  3. Do “lazy initialization” (creation on demand) in the accessor function
  4. Define all constructors to be protected or private
  5. Clients may only use the accessor function to manipulate the Singleton
  6. Inheritance can be supported, but static functions may not be overridden. The base class must be declared a friend of the derived class (in order to access the protected constructor).
#include <iostream>
#include <string>
#include <stdlib.h>
using namespace std;

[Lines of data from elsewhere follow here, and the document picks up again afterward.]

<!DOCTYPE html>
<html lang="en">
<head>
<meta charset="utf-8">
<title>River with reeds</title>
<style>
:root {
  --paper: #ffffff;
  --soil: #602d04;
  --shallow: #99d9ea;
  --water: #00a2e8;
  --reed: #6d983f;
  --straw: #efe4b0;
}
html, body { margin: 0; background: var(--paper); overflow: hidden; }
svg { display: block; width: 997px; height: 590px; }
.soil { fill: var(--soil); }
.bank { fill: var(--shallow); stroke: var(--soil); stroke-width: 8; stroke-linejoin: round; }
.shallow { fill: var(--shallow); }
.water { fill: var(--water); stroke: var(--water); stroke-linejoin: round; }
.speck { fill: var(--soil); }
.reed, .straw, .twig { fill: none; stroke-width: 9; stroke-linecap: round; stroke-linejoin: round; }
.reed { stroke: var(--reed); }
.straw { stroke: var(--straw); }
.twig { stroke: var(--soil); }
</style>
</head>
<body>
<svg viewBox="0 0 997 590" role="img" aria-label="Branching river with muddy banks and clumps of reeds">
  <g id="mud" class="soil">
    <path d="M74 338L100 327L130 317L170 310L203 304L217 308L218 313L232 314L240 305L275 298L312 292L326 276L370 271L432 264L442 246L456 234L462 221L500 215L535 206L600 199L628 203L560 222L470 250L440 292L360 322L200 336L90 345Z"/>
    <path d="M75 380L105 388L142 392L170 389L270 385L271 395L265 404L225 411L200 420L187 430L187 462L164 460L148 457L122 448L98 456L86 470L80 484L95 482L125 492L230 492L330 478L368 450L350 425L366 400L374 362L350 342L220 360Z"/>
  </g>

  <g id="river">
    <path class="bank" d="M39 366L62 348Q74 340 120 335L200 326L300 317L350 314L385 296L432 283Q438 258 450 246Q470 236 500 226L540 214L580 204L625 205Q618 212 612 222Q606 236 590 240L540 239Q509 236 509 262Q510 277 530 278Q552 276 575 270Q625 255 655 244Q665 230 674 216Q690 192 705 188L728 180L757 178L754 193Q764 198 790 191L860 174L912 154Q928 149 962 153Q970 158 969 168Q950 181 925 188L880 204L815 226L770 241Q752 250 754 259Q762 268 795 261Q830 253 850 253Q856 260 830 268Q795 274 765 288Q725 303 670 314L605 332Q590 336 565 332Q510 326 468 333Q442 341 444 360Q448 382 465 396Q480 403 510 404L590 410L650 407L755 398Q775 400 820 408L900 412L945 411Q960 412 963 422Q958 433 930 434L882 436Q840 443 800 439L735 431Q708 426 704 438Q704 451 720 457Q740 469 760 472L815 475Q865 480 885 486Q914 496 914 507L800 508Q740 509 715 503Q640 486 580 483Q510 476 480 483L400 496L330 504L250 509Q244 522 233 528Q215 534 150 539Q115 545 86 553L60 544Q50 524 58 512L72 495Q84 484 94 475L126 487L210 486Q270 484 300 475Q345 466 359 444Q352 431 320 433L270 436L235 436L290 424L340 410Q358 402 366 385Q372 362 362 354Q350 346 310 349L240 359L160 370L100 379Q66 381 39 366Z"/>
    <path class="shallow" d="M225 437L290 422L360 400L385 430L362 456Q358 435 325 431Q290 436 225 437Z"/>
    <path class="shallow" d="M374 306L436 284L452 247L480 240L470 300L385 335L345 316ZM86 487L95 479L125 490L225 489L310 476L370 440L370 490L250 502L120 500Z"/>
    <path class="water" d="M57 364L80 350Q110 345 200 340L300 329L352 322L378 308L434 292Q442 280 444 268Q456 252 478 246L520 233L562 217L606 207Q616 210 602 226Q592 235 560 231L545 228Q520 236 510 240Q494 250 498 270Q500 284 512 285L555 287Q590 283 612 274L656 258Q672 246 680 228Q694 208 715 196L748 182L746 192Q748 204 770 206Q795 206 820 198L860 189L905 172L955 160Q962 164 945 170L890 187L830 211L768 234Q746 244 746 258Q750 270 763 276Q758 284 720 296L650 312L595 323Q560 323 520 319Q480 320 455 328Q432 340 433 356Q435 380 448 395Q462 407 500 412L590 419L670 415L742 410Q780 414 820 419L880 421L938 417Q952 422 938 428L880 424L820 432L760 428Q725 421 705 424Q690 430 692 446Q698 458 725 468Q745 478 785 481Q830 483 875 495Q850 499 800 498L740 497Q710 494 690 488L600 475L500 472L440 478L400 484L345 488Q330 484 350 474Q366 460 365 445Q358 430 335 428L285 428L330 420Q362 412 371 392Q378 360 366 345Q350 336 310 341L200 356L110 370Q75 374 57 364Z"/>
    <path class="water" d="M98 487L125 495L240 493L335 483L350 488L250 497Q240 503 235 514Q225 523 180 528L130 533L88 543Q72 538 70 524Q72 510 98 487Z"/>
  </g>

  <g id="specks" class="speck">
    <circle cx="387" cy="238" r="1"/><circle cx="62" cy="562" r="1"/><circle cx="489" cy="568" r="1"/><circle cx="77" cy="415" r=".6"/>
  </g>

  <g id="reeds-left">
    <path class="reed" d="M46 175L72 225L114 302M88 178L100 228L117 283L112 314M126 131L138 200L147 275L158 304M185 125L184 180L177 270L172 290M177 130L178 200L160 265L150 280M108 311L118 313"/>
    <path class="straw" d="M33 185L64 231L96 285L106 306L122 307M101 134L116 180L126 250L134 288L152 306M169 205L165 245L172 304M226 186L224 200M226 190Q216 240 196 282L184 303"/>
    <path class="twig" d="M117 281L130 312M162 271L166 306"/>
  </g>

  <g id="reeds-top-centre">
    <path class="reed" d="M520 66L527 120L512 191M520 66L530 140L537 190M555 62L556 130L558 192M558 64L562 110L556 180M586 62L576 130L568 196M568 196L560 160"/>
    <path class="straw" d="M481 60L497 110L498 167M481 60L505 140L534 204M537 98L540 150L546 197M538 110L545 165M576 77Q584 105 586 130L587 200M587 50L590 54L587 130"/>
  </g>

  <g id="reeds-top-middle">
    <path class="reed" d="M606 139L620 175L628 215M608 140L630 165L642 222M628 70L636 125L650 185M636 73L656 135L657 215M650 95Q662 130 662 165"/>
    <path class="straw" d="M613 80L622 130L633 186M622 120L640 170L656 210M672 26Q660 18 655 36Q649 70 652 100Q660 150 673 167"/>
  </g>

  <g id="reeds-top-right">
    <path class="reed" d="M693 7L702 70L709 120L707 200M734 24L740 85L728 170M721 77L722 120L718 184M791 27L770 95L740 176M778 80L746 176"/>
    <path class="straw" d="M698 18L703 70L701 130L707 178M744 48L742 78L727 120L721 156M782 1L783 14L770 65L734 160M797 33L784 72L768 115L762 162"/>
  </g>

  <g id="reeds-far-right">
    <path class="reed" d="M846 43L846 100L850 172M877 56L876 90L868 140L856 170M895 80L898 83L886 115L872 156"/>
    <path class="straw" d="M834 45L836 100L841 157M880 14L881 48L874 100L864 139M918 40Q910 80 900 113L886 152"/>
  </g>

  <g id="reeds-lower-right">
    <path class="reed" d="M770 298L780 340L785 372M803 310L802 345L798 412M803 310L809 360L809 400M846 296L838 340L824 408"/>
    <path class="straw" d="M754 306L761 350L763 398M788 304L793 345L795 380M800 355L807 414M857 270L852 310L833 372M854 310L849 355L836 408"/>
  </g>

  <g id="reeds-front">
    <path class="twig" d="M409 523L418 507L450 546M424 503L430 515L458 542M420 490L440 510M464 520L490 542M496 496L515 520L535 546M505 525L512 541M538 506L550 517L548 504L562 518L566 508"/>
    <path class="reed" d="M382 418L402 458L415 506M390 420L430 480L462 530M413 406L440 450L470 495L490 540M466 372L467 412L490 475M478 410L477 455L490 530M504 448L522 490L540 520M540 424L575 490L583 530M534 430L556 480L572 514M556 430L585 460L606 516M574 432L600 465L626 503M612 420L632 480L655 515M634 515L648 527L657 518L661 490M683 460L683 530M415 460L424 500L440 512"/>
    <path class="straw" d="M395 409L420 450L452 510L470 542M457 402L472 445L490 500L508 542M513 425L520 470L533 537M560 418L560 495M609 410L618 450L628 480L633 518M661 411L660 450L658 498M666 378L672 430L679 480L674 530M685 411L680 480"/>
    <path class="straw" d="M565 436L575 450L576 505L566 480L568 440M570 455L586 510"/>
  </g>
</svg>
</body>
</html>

class Number
{
  public:
    // 2. Define a public static accessor func
    static Number *instance(); 
    static void setType(string t)
    {
      type = t;
      delete inst;
      inst = 0;
    }
    virtual void setValue(int in)
    {
      value = in;
    }
    virtual int getValue()
    {
      return value;
    }
  protected:
    int value;
    // 4. Define all ctors to be protected
    Number()
    {
        cout << ":ctor: ";
    } 
  // 1. Define a private static attribute
  private:
    static string type;
    static Number *inst; 
};

string Number::type = "decimal";
Number *Number::inst = 0;

class Octal: public Number
{
  // 6. Inheritance can be supported
  public:
    friend class Number;
    void setValue(int in)
    {
      char buf[10];
      sprintf(buf, "%o", in);
      sscanf(buf, "%d", &value);
    }
  protected:
    Octal(){}
};

Number *Number::instance()
{
  if (!inst)
    // 3. Do "lazy initialization" in the accessor function
    if (type == "octal")
      inst = new Octal();
    else
      inst = new Number();
  return inst;
}

int main()
{
  // Number  myInstance; - error: cannot access protected constructor
  // 5. Clients may only use the accessor function to manipulate the Singleton
  Number::instance()->setValue(42);
  cout << "value is " << Number::instance()->getValue() << endl;
  Number::setType("octal");
  Number::instance()->setValue(64);
  cout << "value is " << Number::instance()->getValue() << endl;
}

Output

:ctor: value is 42
:ctor: value is 100

Code examples

More info, diagrams and examples of the Singleton design pattern you can find on our new resource Refactoring.Guru.